Personal Training, Corporate Wellness, Bootcamp, Spin Classes in Ruddington, West Bridgford and Nottingham.
Tuesday, 24 June 2014
Our Obesity Crisis
Should we continually blame the
manufacturer and marketing companies for making our kids Obese?
Whilst we can agree with the sentiment that manufacturers and suppliers
of our food should do more to reduce the levels of potentially harmful sugar,
salt and fat contents in some of our food. Are we wrong to simply blame
them for our level of obesity we now see in society?
A recent article in the Mirror (bit.ly/1sA4s9s) states
that we should also be stopping celebrities from endorsing such products.
With huge sums of money being offered to top sports personalities such as
David Beckham, Wayne Rooney and the like this is never going to happen.
You have to ask the question though as to why we are seeking to blame
these commercial businesses for what is a Western world issue. Almost all
the modern Western countries are suffering to some extent from this obesity
crisis and it is only likely to get worse
Britain is one of the highest levels and we truly believe that this is
an education issue. Not in the sense that schools should carry the burden

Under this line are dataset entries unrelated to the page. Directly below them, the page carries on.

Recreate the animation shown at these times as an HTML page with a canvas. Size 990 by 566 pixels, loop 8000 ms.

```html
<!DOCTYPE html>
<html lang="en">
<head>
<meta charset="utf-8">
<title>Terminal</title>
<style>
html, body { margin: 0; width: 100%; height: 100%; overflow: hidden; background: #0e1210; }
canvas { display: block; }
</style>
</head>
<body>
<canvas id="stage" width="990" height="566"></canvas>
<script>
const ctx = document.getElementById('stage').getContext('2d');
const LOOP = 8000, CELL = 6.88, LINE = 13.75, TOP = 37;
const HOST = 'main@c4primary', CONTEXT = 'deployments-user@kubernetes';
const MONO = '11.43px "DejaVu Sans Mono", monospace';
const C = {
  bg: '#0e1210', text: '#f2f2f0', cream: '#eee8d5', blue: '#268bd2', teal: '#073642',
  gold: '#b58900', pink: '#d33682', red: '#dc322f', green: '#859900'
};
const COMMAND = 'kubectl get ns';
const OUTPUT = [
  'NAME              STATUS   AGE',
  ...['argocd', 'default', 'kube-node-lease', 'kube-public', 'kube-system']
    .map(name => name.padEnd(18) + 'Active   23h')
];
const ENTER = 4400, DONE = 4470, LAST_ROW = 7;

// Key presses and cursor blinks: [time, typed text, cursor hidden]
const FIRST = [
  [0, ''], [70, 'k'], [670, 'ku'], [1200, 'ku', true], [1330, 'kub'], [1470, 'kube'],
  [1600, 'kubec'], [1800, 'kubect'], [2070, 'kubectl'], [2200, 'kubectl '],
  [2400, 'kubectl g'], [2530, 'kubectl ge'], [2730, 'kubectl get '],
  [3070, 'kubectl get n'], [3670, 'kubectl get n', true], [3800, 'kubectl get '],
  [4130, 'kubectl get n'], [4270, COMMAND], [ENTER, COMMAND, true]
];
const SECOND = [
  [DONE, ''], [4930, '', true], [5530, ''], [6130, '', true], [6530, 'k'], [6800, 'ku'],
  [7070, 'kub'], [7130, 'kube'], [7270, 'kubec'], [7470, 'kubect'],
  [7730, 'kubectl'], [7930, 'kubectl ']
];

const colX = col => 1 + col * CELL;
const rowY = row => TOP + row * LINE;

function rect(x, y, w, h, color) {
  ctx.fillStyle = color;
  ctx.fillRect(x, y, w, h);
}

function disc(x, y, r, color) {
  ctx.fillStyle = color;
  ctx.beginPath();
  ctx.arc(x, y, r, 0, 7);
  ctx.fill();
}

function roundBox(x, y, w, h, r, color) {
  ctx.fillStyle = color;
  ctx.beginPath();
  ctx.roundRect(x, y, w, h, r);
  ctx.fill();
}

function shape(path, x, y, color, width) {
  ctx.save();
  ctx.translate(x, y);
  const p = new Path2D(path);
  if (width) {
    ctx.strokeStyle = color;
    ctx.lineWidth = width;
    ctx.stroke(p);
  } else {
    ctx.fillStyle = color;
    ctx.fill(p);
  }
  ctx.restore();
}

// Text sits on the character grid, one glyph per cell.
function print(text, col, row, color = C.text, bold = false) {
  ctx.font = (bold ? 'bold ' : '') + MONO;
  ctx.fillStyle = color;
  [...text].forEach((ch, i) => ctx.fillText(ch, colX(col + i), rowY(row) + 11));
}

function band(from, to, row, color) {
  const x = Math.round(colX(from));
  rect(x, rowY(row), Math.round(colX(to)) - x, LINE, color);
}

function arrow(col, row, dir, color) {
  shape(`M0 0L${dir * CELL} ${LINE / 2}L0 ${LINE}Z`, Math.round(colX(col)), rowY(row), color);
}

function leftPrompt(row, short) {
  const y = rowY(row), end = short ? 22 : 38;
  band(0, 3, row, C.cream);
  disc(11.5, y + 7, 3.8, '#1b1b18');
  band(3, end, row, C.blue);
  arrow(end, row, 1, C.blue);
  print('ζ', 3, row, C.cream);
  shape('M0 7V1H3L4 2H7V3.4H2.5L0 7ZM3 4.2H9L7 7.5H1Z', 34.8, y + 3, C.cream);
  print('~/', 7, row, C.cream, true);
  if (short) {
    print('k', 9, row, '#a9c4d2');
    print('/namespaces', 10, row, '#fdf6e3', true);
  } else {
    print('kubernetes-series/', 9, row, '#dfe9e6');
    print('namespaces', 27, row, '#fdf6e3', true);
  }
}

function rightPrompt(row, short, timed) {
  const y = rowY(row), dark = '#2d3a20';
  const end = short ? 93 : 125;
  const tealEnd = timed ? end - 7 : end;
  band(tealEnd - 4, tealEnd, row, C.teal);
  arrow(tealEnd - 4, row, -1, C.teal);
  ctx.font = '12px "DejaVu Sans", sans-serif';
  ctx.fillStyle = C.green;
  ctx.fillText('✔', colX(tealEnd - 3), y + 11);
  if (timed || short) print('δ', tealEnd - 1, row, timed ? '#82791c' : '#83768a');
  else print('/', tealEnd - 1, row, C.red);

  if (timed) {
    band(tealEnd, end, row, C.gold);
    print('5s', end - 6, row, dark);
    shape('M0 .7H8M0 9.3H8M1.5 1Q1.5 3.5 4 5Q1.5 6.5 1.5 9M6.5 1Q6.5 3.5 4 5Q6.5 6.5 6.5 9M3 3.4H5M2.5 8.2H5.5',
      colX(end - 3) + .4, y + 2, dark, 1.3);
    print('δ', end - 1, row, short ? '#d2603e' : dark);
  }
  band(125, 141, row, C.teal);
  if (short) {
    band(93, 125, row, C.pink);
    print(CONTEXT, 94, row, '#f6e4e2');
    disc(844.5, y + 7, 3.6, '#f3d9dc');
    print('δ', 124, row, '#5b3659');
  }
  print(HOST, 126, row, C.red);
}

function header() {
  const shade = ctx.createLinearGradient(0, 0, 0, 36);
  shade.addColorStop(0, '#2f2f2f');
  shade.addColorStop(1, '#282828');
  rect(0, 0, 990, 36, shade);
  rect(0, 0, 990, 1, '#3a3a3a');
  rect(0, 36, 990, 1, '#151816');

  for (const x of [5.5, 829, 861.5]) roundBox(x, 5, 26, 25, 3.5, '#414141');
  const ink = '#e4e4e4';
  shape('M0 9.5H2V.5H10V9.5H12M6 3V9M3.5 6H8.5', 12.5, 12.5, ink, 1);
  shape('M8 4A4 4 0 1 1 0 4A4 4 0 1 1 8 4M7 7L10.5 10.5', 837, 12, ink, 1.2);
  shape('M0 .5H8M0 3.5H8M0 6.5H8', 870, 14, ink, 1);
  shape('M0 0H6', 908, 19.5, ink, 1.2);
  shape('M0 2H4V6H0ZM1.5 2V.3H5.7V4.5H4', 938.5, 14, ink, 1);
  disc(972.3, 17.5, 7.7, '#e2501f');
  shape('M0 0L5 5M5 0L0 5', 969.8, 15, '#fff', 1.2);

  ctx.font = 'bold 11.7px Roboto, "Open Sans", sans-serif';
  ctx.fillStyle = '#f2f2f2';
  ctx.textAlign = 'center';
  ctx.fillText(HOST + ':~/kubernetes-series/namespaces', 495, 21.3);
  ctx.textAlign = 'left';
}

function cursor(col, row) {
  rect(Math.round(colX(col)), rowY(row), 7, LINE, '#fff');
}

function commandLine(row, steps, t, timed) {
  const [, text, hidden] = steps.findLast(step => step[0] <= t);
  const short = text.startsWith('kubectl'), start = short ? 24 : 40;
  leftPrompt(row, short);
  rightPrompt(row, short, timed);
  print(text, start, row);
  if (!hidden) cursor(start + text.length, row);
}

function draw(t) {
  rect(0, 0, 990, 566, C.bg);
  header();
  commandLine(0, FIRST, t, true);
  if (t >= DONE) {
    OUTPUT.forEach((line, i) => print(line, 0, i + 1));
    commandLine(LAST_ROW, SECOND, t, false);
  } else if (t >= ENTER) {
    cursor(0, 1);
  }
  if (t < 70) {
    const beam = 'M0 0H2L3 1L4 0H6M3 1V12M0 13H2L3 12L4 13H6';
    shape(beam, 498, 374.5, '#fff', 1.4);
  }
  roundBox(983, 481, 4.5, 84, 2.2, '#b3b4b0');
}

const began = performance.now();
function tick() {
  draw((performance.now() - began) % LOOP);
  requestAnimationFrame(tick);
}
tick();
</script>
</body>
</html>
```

but that people simply don't understand the problems and how to manage their
diet and exercise.
7 Main reasons were identified for influencing obesity
·Biology: an individual’s starting point - the influence of genetics and

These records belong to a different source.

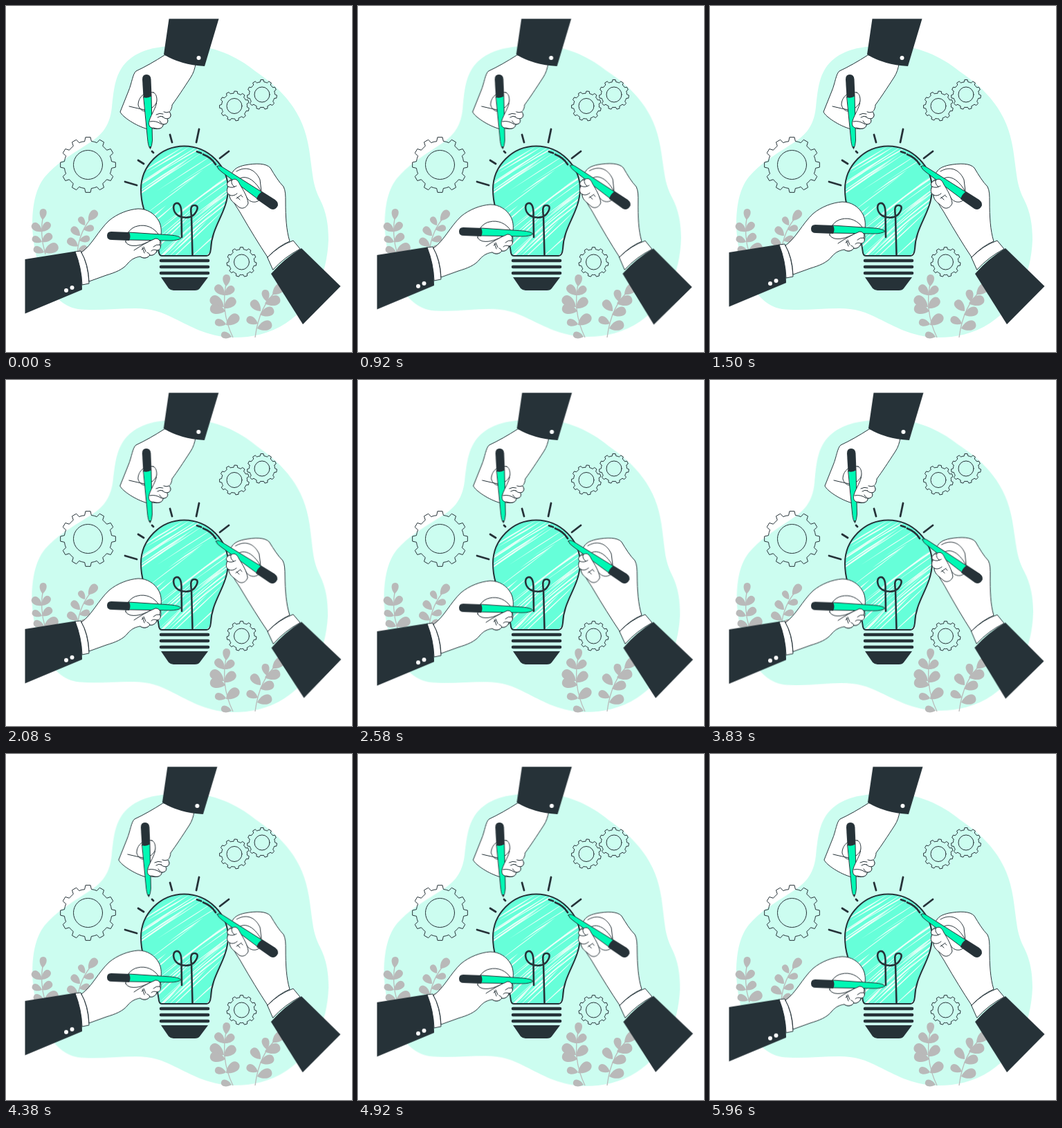
Recreate the animation shown at these times as an HTML page. Size 500x500 px, loop 6 s.

```html
<!DOCTYPE html>
<html lang="en">
<head>
<meta charset="utf-8">
<title>Drawing an idea</title>
<style>
html, body { margin: 0; width: 100%; height: 100%; overflow: hidden; background: #fff; }
svg { display: block; width: 100vw; height: 100vh; }
.blob { fill: #ccfdf0; }
.dark { fill: #263238; }
.thin { fill: none; stroke: #263238; stroke-width: 1; stroke-linecap: round; stroke-linejoin: round; }
.skin { fill: #fff; }
.pen { fill: #00f8b4; }
.thick { fill: none; stroke: #263238; stroke-width: 2.8; stroke-linecap: round; stroke-linejoin: round; }
.stem { fill: none; stroke: #b9b9b9; stroke-width: 1.3; }
.leaf { fill: #b9b9b9; }
#ground { transform-origin: 252px 268px; animation: wind 3s linear infinite; --a: -1deg; --b: 1deg; }
#right { transform-origin: 394px 344px; animation: wind 3s linear infinite; --a: 1deg; --b: -1deg; }
#left { animation: float 3s linear infinite; }
#top { animation: shake 6s linear infinite; }
@keyframes wind {
  0%, 100% { transform: rotate(0deg); }
  25% { transform: rotate(var(--a)); }
  75% { transform: rotate(var(--b)); }
}
@keyframes float {
  0%, 100% { transform: translateY(0); }
  50% { transform: translateY(-10px); }
}
@keyframes shake {
  0%, 100% { transform: translateX(0); }
  10%, 90% { transform: translateX(-1px); }
  20%, 80% { transform: translateX(2px); }
  30%, 50%, 70% { transform: translateX(-4px); }
  40%, 60% { transform: translateX(4px); }
}
</style>
</head>
<body>
<svg viewBox="0 0 500 500">
  <defs>
    <path id="glass" d="M225 361Q221 361 220.500 353C217 318 195 306 195 265C195 231 223 202.500 257.500 202.500C292 202.500 321 231 321 265C320 299 297 318 296 351Q295 361 290 361Z"/>
    <clipPath id="inside"><use href="#glass"/></clipPath>
  </defs>

  <path id="ground" class="blob" d="M38 318C38 290 42 265 56 247C72 228 94 215 114 202C136 189 150 176 153 146C156 118 158 96 176 79C194 63 219 58 245 58C291 53 330 70 360 94C400 121 430 153 438 207C444 248 443 258 454 280C463 298 466 316 466 338C464 390 443 433 405 458C379 475 350 480 325 479C290 477 267 463 244 452C225 442 209 437 187 437C160 437 130 441 104 438C60 430 40 370 38 318Z"/>

  <g id="plants"></g>
  <g id="gears" class="thin"></g>

  <g>
    <use href="#glass" fill="#66ffd9"/>
    <g id="streaks" clip-path="url(#inside)" fill="#e9fff8"></g>
    <use href="#glass" class="thick" style="stroke-width:2"/>
    <path class="thick" d="M276 210.500L282 212.500M285 214.500Q297 219 303 229"/>
    <path class="thick" style="stroke-width:2.600" d="M254 334L253.500 304C254 292 252 284 246 285C240 287 241 298 249 303C256 307 268 307 273 300C278 293 278 288 272 288C266 288 267 296 268 304L269.500 360"/>
    <path class="thick" style="stroke-width:4.600" d="M224 368H292M224 377H292M224 386H292"/>
    <path class="dark" d="M224 392H292L280 408Q278 411 273 411H242Q238 411 235 408Z"/>
    <path class="thick" d="M172 254L189 259M191 223L199 228M237 186L240 197M279 178L275 197M309 220L322 210M211 210L213 212"/>
  </g>

  <g id="right">
    <path class="dark" d="M383 387Q402 365 427 350L483.500 405L429 460Z"/>
    <path class="thin skin" d="M378 363Q395 346 415 339L425 351Q402 363 386 381Z"/>
    <path class="thin skin" d="M378 363C366 345 352 322 341 303C336 294 332 289 330 285C325 280 323 277 323 273C319 270 319 264 321 261C318 256 323 251 327 250L326 243C329 235 336 232 345 230C361 227 376 227 382 234C388 244 394 254 401 261C404 267 404 274 404 283C404 304 405 324 410 340Q393 347 378 363Z"/>
    <path class="thin blob" d="M335 252C340 245 350 247 357 253C365 260 371 270 370 276C364 286 353 285 348 277C344 269 338 262 335 252Z"/>
    <path class="thin" d="M333 239C346 231 360 235 367 251L370 276"/>
    <path class="thin pen" d="M305 232Q307 229 313 233L370 269L364 279L312 240Q306 236 305 232Z"/>
    <path class="dark" d="M370 268L389 280Q395 285 392 290Q388 296 382 293L362 279Q364 272 370 268Z"/>
    <path class="thin skin" d="M326 252C331 248 335 251 338 258C343 266 349 276 350 285C348 291 342 294 337 291L330 285C326 282 323 278 323 273C318 270 319 265 321 261C317 257 322 252 326 252Z"/>
    <path class="thin" d="M321 261Q327 264 333 260M323 273Q328 276 334 271M326 252Q325 258 330 261M333 278L340 273M334 276L338 280M340 274L342 276"/>
  </g>

  <g id="left">
    <path class="dark" d="M27.500 366L97 355Q102 354 104 359Q110 383 110 410L27.500 444.500Z"/>
    <path class="thin skin" d="M100 355L108 354Q119 373 120 401L110 403Q109 378 100 355Z"/>
    <path class="thin skin" d="M109 356C124 346 133 325 149 310C161 300 177 294 191 293C204 293 215 300 221 311C225 319 225 327 223 338C225 344 224 350 219 353C217 358 212 361 208 360C204 365 198 365 194 362C188 363 182 365 176 372C169 381 158 385 145 389L120 398Q119 373 109 356Z"/>
    <path class="thin blob" d="M173 341C172 330 180 320 190 318C202 315 214 320 221 331L209 339C201 343 191 348 180 346Q175 345 173 341Z"/>
    <path class="thin pen" d="M177 327L238 331Q250 332 253 335.500Q248 339 237 339L177 338Z"/>
    <path class="dark" d="M152 326L178 327Q181 333 178 339L153 338Q146 338 146 332Q146 326 152 326Z"/>
    <path class="thin skin" d="M185 353C194 347 206 340 216 336C222 336 224 341 222 345C225 349 222 353 218 353C217 358 212 361 208 360C204 365 198 365 194 362"/>
    <path class="thin" d="M222 345Q217 344 213 348M218 353Q213 351 210 354M208 360Q207 357 204 356M197 349L200 357M199 348L202 355M196 352L199 350"/>
    <circle cx="87" cy="411" r="3" fill="#fff"/>
    <circle cx="95.500" cy="407" r="3" fill="#fff"/>
  </g>

  <g id="top">
    <path class="thin skin" d="M229 71C215 80 201 88 188 94C183 98 182 111 177 123L165 153C168 160 187 173 205 178L212 177C222 179 227 176 227 171C233 171 235 167 233 163C239 162 239 156 236 153C239 150 240 146 240 143C248 132 256 120 267 103C271 97 273 90 274 84Z"/>
    <path class="thin blob" d="M213 125C200 123 191 132 191 143C193 150 199 154 205 151C212 147 218 142 218 136C218 130 216 126 213 125Z"/>
    <path class="thin" d="M178 145Q190 148 205 151"/>
    <path class="thin pen" d="M199 131L210 130L211.500 194Q211 203 208.500 206Q206 204 205 196Z"/>
    <path class="dark" d="M197 106Q197 99 203 99Q209 99 209.500 106L210.500 130Q205 134 198.500 132Z"/>
    <path class="dark" d="M207 203H210L208.500 207.500Z"/>
    <path class="thin skin" d="M218 138C217 147 210 156 207 166C205 173 209 177 213 176C222 179 227 176 227 171C233 171 235 167 233 163C239 162 239 156 236 153"/>
    <path fill="#fff" d="M218 138L239 143L236 154L220 150Z"/>
    <path class="thin" d="M208 167Q217 165 225 171M227 171Q223 169 222 166M233 163Q229 163 226 160M236 153Q232 155 228 153M217 157Q222 154 227 156M219 161Q223 158 227 160"/>
    <path class="dark" d="M235.500 18.500H307.500L287 87Q252 85 228 70Z"/>
    <circle cx="278.500" cy="75" r="3" fill="#fff"/>
  </g>
</svg>
<script>
const add = (id, name, attrs) => {
  const el = document.createElementNS("http://www.w3.org/2000/svg", name);
  for (const key in attrs) el.setAttribute(key, attrs[key]);
  document.getElementById(id).append(el);
};
const polar = (x, y, r, a) =>
  (x + r * Math.cos(a)).toFixed(2) + " " + (y + r * Math.sin(a)).toFixed(2);

function gear(x, y, r, hole, teeth, turn) {
  const step = 2 * Math.PI / teeth, root = r * 0.86, pts = [];
  for (let i = 0; i < teeth; i++) {
    const a = i * step - Math.PI / 2 + turn;
    for (const [k, d] of [[-0.27, root], [-0.17, r], [0.17, r], [0.27, root], [0.5, root]])
      pts.push(polar(x, y, d, a + k * step));
  }
  add("gears", "path", { d: "M" + pts.join("L") + "Z" });
  add("gears", "circle", { cx: x, cy: y, r: hole });
}
gear(118.5, 229.5, 40, 21, 12, 0);
gear(330, 144.5, 21.5, 11, 11, 0.1);
gear(370, 128, 21.5, 11, 11, 0);
gear(340.5, 370, 21.5, 11, 11, 0);

// Each leaf runs from its joint on the stem to its tip.
function plant(stem, leaves) {
  add("plants", "path", { d: stem, class: "stem" });
  for (const [x, y, tx, ty] of leaves) {
    const len = Math.hypot(tx - x, ty - y), w = len * 0.42;
    const turn = Math.atan2(ty - y, tx - x) * 180 / Math.PI;
    add("plants", "path", {
      class: "leaf",
      transform: `translate(${x} ${y}) rotate(${turn})`,
      d: `M0 0C${len * 0.4} ${-w} ${len} ${-w} ${len} 0C${len} ${w} ${len * 0.4} ${w} 0 0Z`
    });
  }
}
plant("M54 300Q48 330 57 359", [
  [53, 309, 54, 293], [52, 326, 38, 315], [52, 326, 63, 313],
  [52, 341, 38, 335], [52, 341, 66, 330], [55, 356, 40, 350], [55, 356, 75, 346]]);
plant("M127 302Q106 324 103 356", [
  [119, 310, 131, 296], [114, 317, 106, 305], [112, 323, 127, 320],
  [107, 332, 95, 320], [106, 339, 121, 335], [104, 347, 89, 337], [104, 354, 117, 348]]);
plant("M319 397Q309 440 328 479", [
  [318, 405, 319, 388], [316, 418, 303, 404], [316, 418, 329, 406],
  [315, 435, 296, 421], [315, 437, 331, 423], [317, 441, 295, 436],
  [318, 460, 302, 456], [318, 461, 336, 447], [326, 478, 311, 474]]);
plant("M393 410Q366 432 360 479", [
  [385, 417, 401, 403], [377, 427, 374, 410], [374, 430, 396, 423],
  [368, 441, 355, 426], [367, 446, 387, 439], [364, 459, 348, 451], [363, 466, 384, 459]]);

// Hatching steepens toward the base of the bulb.
let seed = 11;
const rand = () => (seed = seed * 16807 % 2147483647) / 2147483647;
for (let i = 0; i < 38; i++) {
  const y = 210 + i * 4, x = 205 + rand() * 105;
  const len = 25 + rand() * 60, w = 0.5 + rand() * 0.9;
  add("streaks", "path", {
    transform: `translate(${x} ${y}) rotate(${-30 - i * 0.42})`,
    d: `M${-len} 0L0 ${-w}L${len} 0L${len * 0.3} ${w}Z`
  });
}
</script>
</body>
</html>
```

·Activity environment: the influence of the environment on an
individual’s activity behaviour, for example a decision to cycle to work may be
influenced by road safety, air pollution or provision of a cycle shelter and
·Physical Activity: the type, frequency and intensity of activities an
individual carries out, such as cycling vigorously to work every day;
·Societal influences: the impact of society, for example the influence of
the media, education, peer pressure or culture;
·Individual psychology: for example a person’s individual psychological
drive for particular foods and consumption patterns, or physical activity
patterns or preferences;
·Food environment: the influence of the food environment on an
individual’s food choices, for example a decision to eat more fruit and
vegetables may be influenced by the availability and quality of fruit and
vegetables near home;
·Food consumption: the quality, quantity (portion sizes) and frequency
(snacking patterns) of an individual’s diet.
A study back in 2011 showed that only 39% of men and 26% of women were
taking part in the recommended weekly amounts of exercise? When you consider
that a child is twice as likely to grow up obese if their parents do not
partake in exercise the impact of this statistic makes very scary reading for
It was also stated that social and economic status and income was a
factor in how much exercise and the type of diets that were being consumed.
With outdoor exercise becoming more popular than ever, surely there is no
longer a need for expensive gym memberships and that educating individuals how
to train cheaply should become a priority. It is also a myth that fresh produce
is more expensive that processed foods. What is requires are thought, planning
and a little know how.
Jamie Oliver the celebrity chef has produced programs based on cheap but
healthy foods and details can be found onlineJamie Oliver website.
We believe that if the government are to focus on driving down obesity
in our society we need to tackle this in a number of ways
1) Continue to work with industry to reduce the harmful levels of
sugars, fats and salts in our foods
2) Provide education on food labelling and reduce the ambiguity
surrounding low fat, fat free foods which are often a gimmick to sell foods
3) Instead of encouraging weight loss classes which simply encourage
calorie counting we need to educate about food, what works well, what is a
balanced diet, why treats can be good if in moderation. We should teach
this in schools and food education should be part of the curriculum
4) PE in schools should be taken seriously and teachers, especially
primary schools where dedicated PE teachers are not employed should be provided
the skills to deliver effective work outs for young children. Every child
should have to partake
5) Every school should offer after school sporting or exercise
6) Local fitness businesses should be provided incentives to encourage
greater uptake. Private golf courses receive VAT reductions or as if
often the case pays no tax at all yet fitness and health businesses still do? With
a crisis like we have surely this has to be considered?
7) Encourage the lottery fund to divert more of the funding away from
massive investments in things like new opera houses and art galleries and
deliver it to community projects that aim to deliver educational based fitness,
healthy lifestyle and food projects.
Obesity is not a problem that strikes at a certain demographic but if we
are not careful will be our biggest killer. We all have a responsibility to
ourselves and our next generation. Whilst Government and industry need to
play their part, it’s often very easy to blame others when ultimately unless we
remove all such products from the shelves and militarily enforce exercise it
can only be the individual who makes the choice not to die young!